Task input:

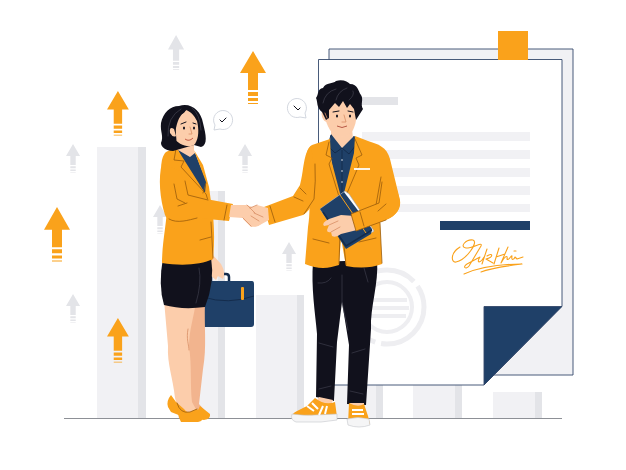
<!DOCTYPE html>
<html lang="en">
<head>
<meta charset="utf-8">
<title>Business agreement</title>
<style>
:root{--paper:#fff;--orange:#faa21b;--orange-deep:#d9820c;--navy:#1f4068;--navy-deep:#142c4c;--ink:#11111c;--skin:#fccdab;--skin-shade:#f2b48e;--mist:#f1f1f4;--mist-deep:#e3e4e8;--line:#35496b}
html,body{margin:0;background:var(--paper);overflow:hidden}
svg{display:block;width:626px;height:470px}
.paper{fill:var(--paper)}.orange{fill:var(--orange)}.navy{fill:var(--navy)}.ink{fill:var(--ink)}.skin{fill:var(--skin)}.skin-shade{fill:var(--skin-shade)}.mist{fill:var(--mist)}.mist-deep{fill:var(--mist-deep)}
.sheet{stroke:var(--line);stroke-width:.9}
.seam,.feature,.hair-strand,.pen,.crease,.skin-line{fill:none;stroke-linecap:round;stroke-linejoin:round}
.seam{stroke:#9b5c0c;stroke-width:.8}
.feature{stroke:var(--ink);stroke-width:1}
.crease{stroke:#3d3d4b;stroke-width:.7}
.skin-line{stroke:#d98e65;stroke-width:.8}
.hair-strand{stroke:#4a4a58;stroke-width:.6}
.pen{stroke:var(--orange);stroke-width:1.1}
</style>
</head>
<body>
<svg viewBox="0 0 626 470" role="img" aria-label="A businesswoman and a businessman shake hands in front of a signed contract and a rising bar chart">
<defs>
<g id="growth-arrow">
<path d="M13 0 26 22H18V39H8V22H0Z"/>
<path d="M8 41H18V45H8ZM8 47H18V50H8ZM8 52H18V53H8Z"/>
</g>
<g id="approval-bubble">
<path d="M-8 5A9.500 9.500 0 1 1-3 9L-9 10Z" fill="#fff" stroke="#cfd3dc" stroke-width=".9"/>
<path class="feature" d="M-3 0-1 2 3-2"/>
</g>
</defs>

<rect class="paper" width="626" height="470"/>

<g id="bar-chart">
<path class="mist" d="M97 147H138V418H97ZM178 191H218V418H178ZM256 295H297V418H256ZM335 380H376V418H335ZM413 384H455V418H413ZM493 392H535V418H493Z"/>
<path class="mist-deep" d="M138 147H146V418H138ZM218 191H225V418H218ZM297 295H304V418H297ZM376 380H383V418H376ZM455 384H462V418H455ZM535 392H542V418H535Z"/>
</g>

<g id="pale-arrows" class="mist-deep">
<use href="#growth-arrow" transform="translate(168 35) scale(.62 .66)"/>
<use href="#growth-arrow" transform="translate(66 144) scale(.54)"/>
<use href="#growth-arrow" transform="translate(238 144) scale(.54)"/>
<use href="#growth-arrow" transform="translate(153 205) scale(.54)"/>
<use href="#growth-arrow" transform="translate(282 242) scale(.54)"/>
<use href="#growth-arrow" transform="translate(66 294) scale(.54)"/>
</g>
<g id="orange-arrows" class="orange">
<use href="#growth-arrow" transform="translate(240 51)"/>
<use href="#growth-arrow" transform="translate(107 91) scale(.84)"/>
<use href="#growth-arrow" transform="translate(44 207) scale(1 1.030)"/>
<use href="#growth-arrow" transform="translate(107 318) scale(.84)"/>
</g>

<g id="contract">
<path class="mist sheet" d="M329 49H573V375H329Z"/>
<path class="paper sheet" d="M318.500 59.500H562V306L484 385H318.500Z"/>
<path class="navy sheet" d="M484 306.500H562L484 385Z"/>
<rect class="orange" x="498" y="31" width="30" height="29"/>
<rect class="mist-deep" x="350" y="97" width="48" height="8"/>
<path class="mist" d="M362 132H530V141H362ZM362 150H530V159H362ZM362 168H530V177H362ZM362 186H530V195H362ZM362 204H530V212H362Z"/>
<rect class="navy" x="440" y="221" width="90" height="9"/>
<path class="pen" d="M460 247C450 253 451 263 456 262 466 260 479 242 473 240 466 239 459 247 466 248 474 248 483 241 481 246L469 266C466 270 462 267 467 264L480 257C476 263 480 264 484 257M487 249 482 264M487 256C493 252 494 257 486 259L493 263M499 248 494 264M496 257 505 254M508 247 501 263C504 257 508 254 507 259 509 261 511 255 512 256 511 261 514 260 515 257L517 259 523 257M514 251 516 251M464 274C480 267 500 264 522 264 507 266 491 268 481 272"/>
<g id="stamp" fill="none" stroke="#eeeef1">
<circle cx="387" cy="307" r="37" stroke-width="5" stroke-dasharray="64 6"/>
<circle cx="387" cy="307" r="25" stroke-width="4"/>
<path d="M367 300H407M365 308H409M368 316H406" stroke-width="4"/>
</g>
</g>

<path id="ground" d="M64 418.500H562" stroke="#8d9096" stroke-width="1"/>

<use href="#approval-bubble" transform="translate(223 120)"/>
<use href="#approval-bubble" transform="translate(297 108) scale(-1 1)"/>

<g id="businesswoman">
<g id="briefcase">
<path d="M211 282V276Q211 274 214 274H226Q229 274 229 277V282" fill="none" stroke="var(--navy-deep)" stroke-width="2.500"/>
<path class="navy" d="M205 281H252Q254 281 254 284V324Q254 327 251 327H202V284Z"/>
<path d="M203 297Q228 305 254 296" fill="none" stroke="var(--navy-deep)" stroke-width="1"/>
<rect class="orange" x="241" y="287" width="3" height="13" rx="1"/>
</g>
<path class="skin" d="M211 253 221 264Q226 272 223 279L218 276 216 280 211 276Z"/>
<path class="orange" d="M201 200 213 215V259L205 264Z"/>
<g id="woman-legs">
<path class="skin-shade" d="M184 302H205C204 326 207 347 203 369L199 404 207 413 191 413 188 398 187 363Z"/>
<path class="skin" d="M164 300H196C194 318 189 329 189 346 192 367 190 385 192 402L198 413H179L175 398C173 378 167 364 168 346Z"/>
<path class="skin-line" d="M188 329C186 339 189 345 189 350"/>
<path class="orange" d="M171 395Q166 401 168 407L171 412 181 416 204 420Q211 419 210 414L200 406 197 412Q188 415 184 409L176 402Z"/>
<path class="orange" d="M177 403Q180 414 190 412L197 409 203 415Q204 421 198 422H181Q177 415 177 403Z"/>
<path class="seam" d="M177 403Q180 414 190 412L197 409"/>
</g>
<path class="ink" d="M163 258 211 257Q215 282 205 307 182 310 164 305 158 285 163 258Z"/>
<path class="crease" d="M199 268Q202 283 196 303"/>
<path class="skin" d="M177 137 194 139 194 151 200 163 188 168 174 153Z"/>
<path class="navy" d="M178 150 190 157 195 153 206 180 208 193 196 190Z"/>
<path class="orange" d="M176 147 166 152C158 160 162 179 166 192 170 211 162 237 162 263 181 266 201 265 213 259 215 239 214 220 212 209L209 187 203 165 194 150 206 182 205 193Z"/>
<path class="seam" d="M176 149 174 160 184 161 181 167 206 194 210 207M211 222 213 258M200 240 211 237M203 193 206 183"/>
<g id="woman-handshake-arm">
<path class="orange" d="M162 163C158 178 160 199 165 215 169 225 184 220 197 218L229 221 233 204 206 199 187 195 181 171Z"/>
<path class="seam" d="M185 181 188 195 208 200M169 219C177 224 189 220 197 218M174 184 177 199 185 203M227 205 224 220M178 206 187 203"/>
</g>
<g id="woman-head">
<path class="ink" d="M179 106C191 102 201 111 203 123 206 135 208 145 201 147L194 145 173 151C166 151 161 147 161 143 164 136 160 132 161 123 163 113 170 106 179 106Z"/>
<path class="skin" d="M177 115C171 122 171 130 173 137 178 145 190 149 195 144 199 138 199 129 197 121 194 115 191 112 186 110 184 114 181 115 177 115Z"/>
<path class="ink" d="M188 109C181 113 178 119 176 128 175 138 180 146 171 149 162 148 166 137 165 126 166 114 175 105 188 109Z"/>
<path class="skin" d="M174 129Q169 126 170 133 173 138 176 136Z"/>
<path class="feature" d="M181 124 186 122M193 123 196 124"/>
<ellipse class="ink" cx="184" cy="128" rx="1" ry="1.500"/><ellipse class="ink" cx="194" cy="128" rx="1" ry="1.500"/>
<path class="skin-line" d="M190 127 192 134 189 134"/>
<path d="M185 139Q189 142 193 138" fill="none" stroke="#c55c48"/>
<path class="hair-strand" d="M181 109Q167 117 168 136M192 108Q200 114 201 130"/>
</g>
</g>

<g id="businessman">
<g id="man-legs">
<path class="ink" d="M313 262 377 260C379 283 370 307 371 329L366 405 347 404 349 345 342 302 337 342 334 401 316 397 317 334C315 312 311 287 313 262Z"/>
<path class="crease" d="M342 275V302L348 330M318 283Q327 284 331 278M352 353 365 349M319 343 333 347M364 268 368 282M350 391 363 394M319 389 331 386"/>
<path class="skin" d="M319 397 333 400 331 405 316 402ZM350 403H364V409H350Z"/>
<path class="orange" d="M315 398Q325 406 335 402L337 417 331 419H293Q290 414 297 411L307 406Z"/>
<path d="M292 414Q305 416 315 415L337 414V420L321 422H296Q290 420 292 414Z" fill="#f5f5f6" stroke="#c5c6cc" stroke-width=".6"/>
<path d="M307 406 314 411M312 403 318 409M323 406 319 415M327 406 325 414" stroke="#fff" stroke-width="2"/>
<path class="orange" d="M349 403Q358 408 364 404L368 416 370 424H348Z"/>
<path d="M347 419Q358 416 369 419L370 425Q359 429 348 425Z" fill="#f5f5f6" stroke="#c5c6cc" stroke-width=".6"/>
<path d="M352 410H363M352 414H364" stroke="#fff" stroke-width="2"/>
</g>
<path class="skin" d="M331 124 352 126 353 141 345 155 331 143Z"/>
<path class="navy" d="M331 134 342 148 354 136 357 148 347 199 339 203 329 148Z"/>
<path d="M331 135 328 146 335 153 342 148 349 154 356 145 354 136" fill="none" stroke="var(--navy-deep)" stroke-width="1"/>
<path d="M342 150V195" stroke="var(--navy-deep)"/>
<g fill="#dfe6ef"><circle cx="342" cy="160" r=".8"/><circle cx="342" cy="171" r=".8"/><circle cx="342" cy="182" r=".8"/></g>
<path class="orange" d="M330 139 312 145C304 150 307 161 306 176 309 192 311 208 308 227L305 264C319 270 330 268 339 265L341 238 346 266Q366 270 382 264L380 222C397 217 403 208 399 196L390 159C387 147 378 144 368 141L355 136 354 153 342 201 331 159Z"/>
<path class="seam" d="M329 142 326 155 332 158 329 164 341 203 339 264M355 139 362 155 356 158 359 165 342 205M342 225 346 265M313 239 329 243M359 242 376 238M381 177 376 205 357 213M384 187 380 212M380 223 382 263"/>
<path d="M354 169H370" stroke="#fff" stroke-width="1.800"/>
<g id="man-handshake-arm">
<path class="orange" d="M311 146C303 153 304 171 300 185L293 196 264 207 269 225 303 215C312 210 315 198 317 187Z"/>
<path class="seam" d="M315 164Q316 181 314 199L304 214M300 188 306 194M294 197 303 201M270 206 275 222"/>
</g>
<g id="folder">
<path d="M320 209 345 191 349 194 374 231 347 248Z" fill="#fff" stroke="#9aa6b8" stroke-width=".6"/>
<path class="navy" d="M320 209 344 192 372 229 371 234 346 249Z"/>
<path d="M323 212 346 246 372 230" fill="none" stroke="var(--navy-deep)" stroke-width="1.500"/>
<path d="M340 195 366 233" stroke="var(--orange)" stroke-width="1"/>
</g>
<g id="folder-hand">
<path class="skin" d="M355 216 341 215 329 219Q321 223 324 226L329 225 327 230Q327 233 331 232L332 236Q336 238 341 234L357 230Z"/>
<path class="skin-line" d="M329 225 338 221M331 232 340 227"/>
<path class="orange" d="M379 203 351 214 356 231 386 220Q403 213 399 197L391 170 382 182Z"/>
<path class="seam" d="M382 182 379 203 351 214 356 231 386 220M360 212 364 226M386 204 378 211"/>
</g>
<g id="man-head">
<path class="skin" d="M327 101C322 110 325 122 330 130 336 138 347 139 353 130 357 122 358 111 353 102L340 96Z"/>
<path class="skin" d="M327 111Q320 109 322 117 325 124 329 121Z"/>
<path class="ink" d="M326 120 322 112C316 107 318 102 316 98 319 94 317 89 323 88 326 82 333 84 336 81 343 79 348 82 350 84 358 84 358 91 361 95 364 100 360 104 363 109L356 120 354 109 350 104 347 108 343 101 339 107 335 103 329 110 329 118Z"/>
<path class="hair-strand" d="M323 103Q325 92 336 89M336 100Q338 91 347 88M349 100Q355 95 353 91"/>
<path class="feature" d="M333 112 339 111M348 111 353 112"/>
<ellipse class="ink" cx="337" cy="116" rx="1" ry="1.500"/><ellipse class="ink" cx="350" cy="116" rx="1" ry="1.500"/>
<path class="skin-line" d="M344 115 346 122 342 122M325 113 327 118"/>
<path d="M337 126Q342 129 347 126" fill="none" stroke="#b85946"/>
</g>
</g>

<g id="handshake">
<path class="skin" d="M268 208 257 205 246 210 243 219 251 227 258 226 269 220Z"/>
<path class="skin" d="M231 205 247 205 260 210Q268 214 264 218L261 224Q257 228 252 226L243 218 229 217Z"/>
<path class="skin-line" d="M247 205 255 213M257 205 250 208M251 216 259 221M254 213 263 217M243 218 251 226"/>
</g>
</svg>
</body>
</html>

Problem:
From the records above, return each line that includes "chart".

Answer for this exercise:
<svg viewBox="0 0 626 470" role="img" aria-label="A businesswoman and a businessman shake hands in front of a signed contract and a rising bar chart">
<g id="bar-chart">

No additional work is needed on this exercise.